Task item | Count the lines below that contain the word "right" and give only that number.

Entries shown |
════════════════

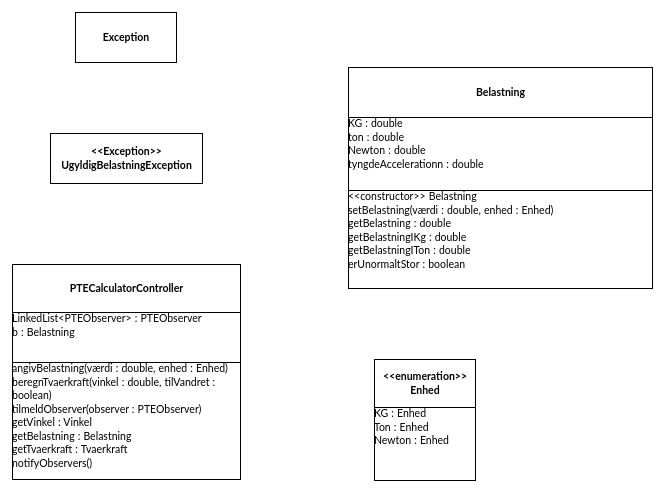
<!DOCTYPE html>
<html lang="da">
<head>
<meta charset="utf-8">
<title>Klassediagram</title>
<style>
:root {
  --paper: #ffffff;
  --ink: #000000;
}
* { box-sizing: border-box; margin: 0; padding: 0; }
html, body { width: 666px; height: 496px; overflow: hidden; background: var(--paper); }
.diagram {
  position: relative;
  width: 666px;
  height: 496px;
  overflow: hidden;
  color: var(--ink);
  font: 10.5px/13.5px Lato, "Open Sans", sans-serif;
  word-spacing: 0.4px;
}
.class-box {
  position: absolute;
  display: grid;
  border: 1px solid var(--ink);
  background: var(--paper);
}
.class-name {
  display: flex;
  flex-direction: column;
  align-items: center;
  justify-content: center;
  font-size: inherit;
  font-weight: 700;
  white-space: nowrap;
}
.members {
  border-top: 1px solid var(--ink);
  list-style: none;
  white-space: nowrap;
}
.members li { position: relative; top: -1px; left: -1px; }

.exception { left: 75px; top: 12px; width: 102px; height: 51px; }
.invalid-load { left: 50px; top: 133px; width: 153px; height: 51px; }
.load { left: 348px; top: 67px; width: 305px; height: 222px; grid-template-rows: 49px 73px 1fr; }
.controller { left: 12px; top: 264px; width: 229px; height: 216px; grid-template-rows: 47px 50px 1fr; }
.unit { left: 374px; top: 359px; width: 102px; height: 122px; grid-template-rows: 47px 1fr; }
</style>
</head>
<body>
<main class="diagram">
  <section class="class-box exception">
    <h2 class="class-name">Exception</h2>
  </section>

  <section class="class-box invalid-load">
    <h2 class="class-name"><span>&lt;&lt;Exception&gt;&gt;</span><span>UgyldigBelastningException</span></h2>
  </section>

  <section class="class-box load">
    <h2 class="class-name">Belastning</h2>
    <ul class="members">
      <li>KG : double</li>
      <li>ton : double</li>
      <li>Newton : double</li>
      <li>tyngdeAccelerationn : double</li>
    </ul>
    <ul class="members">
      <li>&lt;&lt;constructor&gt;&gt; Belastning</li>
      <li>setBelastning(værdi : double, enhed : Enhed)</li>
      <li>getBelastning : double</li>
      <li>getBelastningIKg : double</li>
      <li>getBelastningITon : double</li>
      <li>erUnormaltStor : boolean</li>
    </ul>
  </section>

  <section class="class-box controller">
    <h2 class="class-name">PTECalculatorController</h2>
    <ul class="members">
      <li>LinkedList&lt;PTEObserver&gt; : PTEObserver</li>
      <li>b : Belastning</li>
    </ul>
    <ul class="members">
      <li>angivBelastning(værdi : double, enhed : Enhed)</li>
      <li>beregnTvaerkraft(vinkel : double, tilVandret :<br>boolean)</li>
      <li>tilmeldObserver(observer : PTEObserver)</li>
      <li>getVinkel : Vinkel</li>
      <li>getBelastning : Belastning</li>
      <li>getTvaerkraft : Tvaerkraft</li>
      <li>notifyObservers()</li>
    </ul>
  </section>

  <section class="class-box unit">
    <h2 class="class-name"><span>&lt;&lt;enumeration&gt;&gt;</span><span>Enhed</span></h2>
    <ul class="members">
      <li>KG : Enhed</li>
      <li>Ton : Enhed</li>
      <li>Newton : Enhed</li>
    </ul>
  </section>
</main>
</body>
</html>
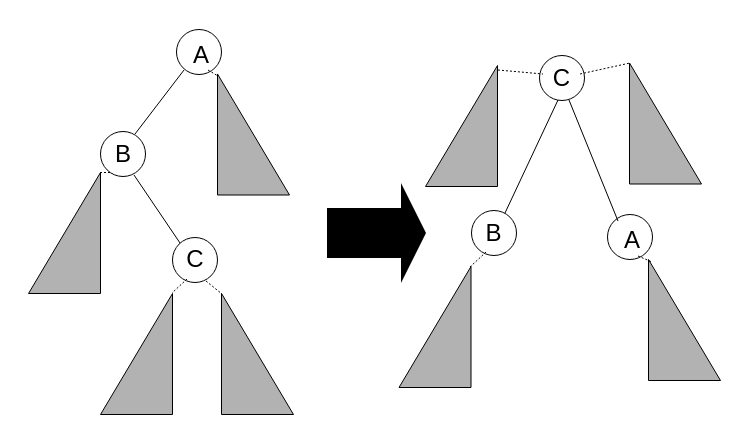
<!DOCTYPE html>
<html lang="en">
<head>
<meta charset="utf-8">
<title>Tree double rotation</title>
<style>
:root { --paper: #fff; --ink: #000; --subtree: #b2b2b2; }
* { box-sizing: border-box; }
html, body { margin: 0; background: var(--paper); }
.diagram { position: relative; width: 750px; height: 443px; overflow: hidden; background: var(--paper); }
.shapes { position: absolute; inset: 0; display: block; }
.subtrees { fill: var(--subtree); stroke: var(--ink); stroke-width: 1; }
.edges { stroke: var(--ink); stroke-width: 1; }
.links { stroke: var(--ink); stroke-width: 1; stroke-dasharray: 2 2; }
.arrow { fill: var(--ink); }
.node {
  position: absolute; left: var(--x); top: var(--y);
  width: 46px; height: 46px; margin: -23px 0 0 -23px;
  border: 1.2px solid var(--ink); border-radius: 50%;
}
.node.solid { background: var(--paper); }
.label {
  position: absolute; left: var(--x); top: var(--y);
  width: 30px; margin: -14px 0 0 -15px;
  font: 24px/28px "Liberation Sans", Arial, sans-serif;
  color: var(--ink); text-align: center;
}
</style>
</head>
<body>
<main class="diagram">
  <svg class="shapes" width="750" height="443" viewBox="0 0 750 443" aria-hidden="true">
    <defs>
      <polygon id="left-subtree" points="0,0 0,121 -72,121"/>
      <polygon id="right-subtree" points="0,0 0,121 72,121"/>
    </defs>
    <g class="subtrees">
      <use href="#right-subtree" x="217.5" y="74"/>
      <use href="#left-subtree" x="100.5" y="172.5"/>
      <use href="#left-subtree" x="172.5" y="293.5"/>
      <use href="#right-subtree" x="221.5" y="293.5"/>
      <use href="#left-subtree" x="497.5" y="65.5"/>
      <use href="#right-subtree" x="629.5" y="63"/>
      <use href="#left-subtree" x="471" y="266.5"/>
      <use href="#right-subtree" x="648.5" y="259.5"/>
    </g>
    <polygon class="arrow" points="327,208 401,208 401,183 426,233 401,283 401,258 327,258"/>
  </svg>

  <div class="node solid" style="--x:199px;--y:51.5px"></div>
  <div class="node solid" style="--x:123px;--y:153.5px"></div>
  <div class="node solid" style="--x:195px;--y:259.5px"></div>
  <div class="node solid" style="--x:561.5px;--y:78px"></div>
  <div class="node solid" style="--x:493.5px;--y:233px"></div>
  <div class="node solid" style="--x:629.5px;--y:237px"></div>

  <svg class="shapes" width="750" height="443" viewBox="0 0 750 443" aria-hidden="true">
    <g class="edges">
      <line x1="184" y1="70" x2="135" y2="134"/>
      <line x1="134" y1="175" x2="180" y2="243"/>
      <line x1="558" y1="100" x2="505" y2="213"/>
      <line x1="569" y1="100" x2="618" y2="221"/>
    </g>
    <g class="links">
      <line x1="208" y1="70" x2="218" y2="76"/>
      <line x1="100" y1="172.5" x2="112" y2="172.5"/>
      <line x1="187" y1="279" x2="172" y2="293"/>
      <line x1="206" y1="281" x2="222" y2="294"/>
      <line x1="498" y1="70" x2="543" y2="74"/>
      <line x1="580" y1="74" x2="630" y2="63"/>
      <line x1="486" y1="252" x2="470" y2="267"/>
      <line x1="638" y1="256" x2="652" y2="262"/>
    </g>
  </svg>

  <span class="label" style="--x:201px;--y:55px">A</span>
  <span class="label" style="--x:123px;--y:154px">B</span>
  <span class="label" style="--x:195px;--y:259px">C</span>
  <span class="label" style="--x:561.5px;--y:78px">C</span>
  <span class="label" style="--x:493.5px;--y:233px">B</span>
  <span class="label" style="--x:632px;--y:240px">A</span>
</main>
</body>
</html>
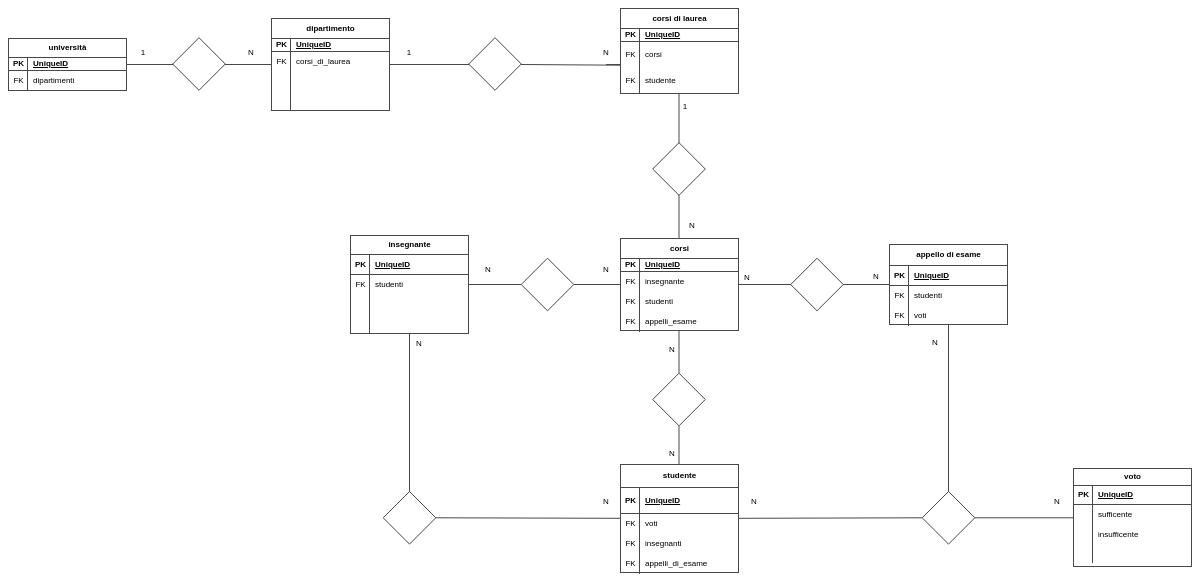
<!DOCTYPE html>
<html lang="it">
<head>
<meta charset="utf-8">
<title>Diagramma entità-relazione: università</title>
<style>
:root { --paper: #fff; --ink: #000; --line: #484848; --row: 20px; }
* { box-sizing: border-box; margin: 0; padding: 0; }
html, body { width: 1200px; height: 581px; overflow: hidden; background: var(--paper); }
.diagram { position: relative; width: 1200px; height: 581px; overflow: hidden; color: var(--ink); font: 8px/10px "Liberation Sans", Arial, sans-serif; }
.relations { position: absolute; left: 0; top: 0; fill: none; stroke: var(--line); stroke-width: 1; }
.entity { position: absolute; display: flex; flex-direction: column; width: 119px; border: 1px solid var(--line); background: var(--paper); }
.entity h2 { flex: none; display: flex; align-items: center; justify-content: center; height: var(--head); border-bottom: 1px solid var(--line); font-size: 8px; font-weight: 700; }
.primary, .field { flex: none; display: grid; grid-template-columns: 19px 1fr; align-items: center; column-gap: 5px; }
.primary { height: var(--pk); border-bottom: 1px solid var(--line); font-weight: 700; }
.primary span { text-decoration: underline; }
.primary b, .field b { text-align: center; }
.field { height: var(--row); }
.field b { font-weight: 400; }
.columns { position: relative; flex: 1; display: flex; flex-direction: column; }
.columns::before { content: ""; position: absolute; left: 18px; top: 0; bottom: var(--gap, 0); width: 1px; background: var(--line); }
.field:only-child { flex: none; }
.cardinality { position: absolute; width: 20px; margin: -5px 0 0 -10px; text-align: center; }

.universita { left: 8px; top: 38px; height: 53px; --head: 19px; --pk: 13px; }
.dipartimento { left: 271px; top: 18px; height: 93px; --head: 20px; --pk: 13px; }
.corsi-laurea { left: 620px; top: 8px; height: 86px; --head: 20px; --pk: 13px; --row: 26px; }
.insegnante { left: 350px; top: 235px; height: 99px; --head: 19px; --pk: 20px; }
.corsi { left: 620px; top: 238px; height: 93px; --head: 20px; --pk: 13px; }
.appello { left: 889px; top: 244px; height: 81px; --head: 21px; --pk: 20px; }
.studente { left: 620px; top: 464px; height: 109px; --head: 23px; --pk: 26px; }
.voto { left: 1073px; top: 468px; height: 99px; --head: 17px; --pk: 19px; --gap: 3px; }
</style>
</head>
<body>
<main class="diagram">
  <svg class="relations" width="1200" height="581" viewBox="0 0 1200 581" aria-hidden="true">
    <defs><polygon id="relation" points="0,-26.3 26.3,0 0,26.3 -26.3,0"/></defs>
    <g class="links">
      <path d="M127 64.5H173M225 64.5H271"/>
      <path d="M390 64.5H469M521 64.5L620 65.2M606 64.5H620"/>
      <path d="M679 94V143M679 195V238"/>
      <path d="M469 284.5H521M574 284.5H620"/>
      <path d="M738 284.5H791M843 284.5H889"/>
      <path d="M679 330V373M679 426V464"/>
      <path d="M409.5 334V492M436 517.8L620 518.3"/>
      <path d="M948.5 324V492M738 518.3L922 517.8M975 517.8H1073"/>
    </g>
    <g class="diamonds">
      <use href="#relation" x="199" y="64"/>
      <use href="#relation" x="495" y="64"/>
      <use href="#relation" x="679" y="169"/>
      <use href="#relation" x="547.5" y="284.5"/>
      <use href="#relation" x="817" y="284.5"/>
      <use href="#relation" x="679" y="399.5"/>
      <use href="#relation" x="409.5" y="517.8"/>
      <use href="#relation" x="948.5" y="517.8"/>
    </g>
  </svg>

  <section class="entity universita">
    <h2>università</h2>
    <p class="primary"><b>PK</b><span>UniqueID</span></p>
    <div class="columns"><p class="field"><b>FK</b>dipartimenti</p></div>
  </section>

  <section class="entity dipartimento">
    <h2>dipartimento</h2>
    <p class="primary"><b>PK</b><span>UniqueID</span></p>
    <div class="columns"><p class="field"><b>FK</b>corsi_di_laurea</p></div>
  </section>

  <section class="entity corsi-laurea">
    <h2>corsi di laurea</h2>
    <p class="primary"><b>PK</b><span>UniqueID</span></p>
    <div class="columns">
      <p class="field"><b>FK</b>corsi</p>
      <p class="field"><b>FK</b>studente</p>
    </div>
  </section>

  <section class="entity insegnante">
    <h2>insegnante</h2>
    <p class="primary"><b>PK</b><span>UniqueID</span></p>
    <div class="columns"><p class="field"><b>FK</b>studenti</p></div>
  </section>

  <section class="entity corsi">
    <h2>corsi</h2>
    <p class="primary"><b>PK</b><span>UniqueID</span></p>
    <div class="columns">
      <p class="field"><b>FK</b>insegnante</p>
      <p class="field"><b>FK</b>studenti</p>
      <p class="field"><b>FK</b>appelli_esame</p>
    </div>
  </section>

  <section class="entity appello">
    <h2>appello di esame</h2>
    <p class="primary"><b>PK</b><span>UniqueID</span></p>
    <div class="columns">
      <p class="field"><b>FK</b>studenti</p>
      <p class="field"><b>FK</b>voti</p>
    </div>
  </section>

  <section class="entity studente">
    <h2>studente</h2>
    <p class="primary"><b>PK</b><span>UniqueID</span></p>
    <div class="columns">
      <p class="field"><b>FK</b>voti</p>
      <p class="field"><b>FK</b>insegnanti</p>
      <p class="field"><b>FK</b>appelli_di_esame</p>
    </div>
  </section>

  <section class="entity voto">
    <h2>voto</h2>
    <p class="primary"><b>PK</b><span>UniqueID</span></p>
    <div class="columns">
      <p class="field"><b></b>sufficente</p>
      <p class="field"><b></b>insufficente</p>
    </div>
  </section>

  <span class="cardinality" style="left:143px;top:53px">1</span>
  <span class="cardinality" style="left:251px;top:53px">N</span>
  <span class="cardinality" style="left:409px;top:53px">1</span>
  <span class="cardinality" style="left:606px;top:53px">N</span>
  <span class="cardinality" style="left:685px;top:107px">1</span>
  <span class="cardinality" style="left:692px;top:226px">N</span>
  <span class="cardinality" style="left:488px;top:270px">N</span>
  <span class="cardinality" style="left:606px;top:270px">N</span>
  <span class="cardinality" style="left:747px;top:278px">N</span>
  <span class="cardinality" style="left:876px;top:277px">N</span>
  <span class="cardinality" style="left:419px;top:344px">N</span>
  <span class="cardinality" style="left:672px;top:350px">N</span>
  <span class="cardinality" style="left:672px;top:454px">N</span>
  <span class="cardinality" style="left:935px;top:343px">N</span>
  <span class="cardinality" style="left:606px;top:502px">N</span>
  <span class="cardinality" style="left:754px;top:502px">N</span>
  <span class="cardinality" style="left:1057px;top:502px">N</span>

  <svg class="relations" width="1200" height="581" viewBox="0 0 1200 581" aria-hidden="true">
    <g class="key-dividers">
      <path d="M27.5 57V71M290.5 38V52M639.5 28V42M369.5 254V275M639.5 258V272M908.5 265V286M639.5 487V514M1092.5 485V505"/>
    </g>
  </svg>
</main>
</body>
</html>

════════════════

Reply to the exercise | 5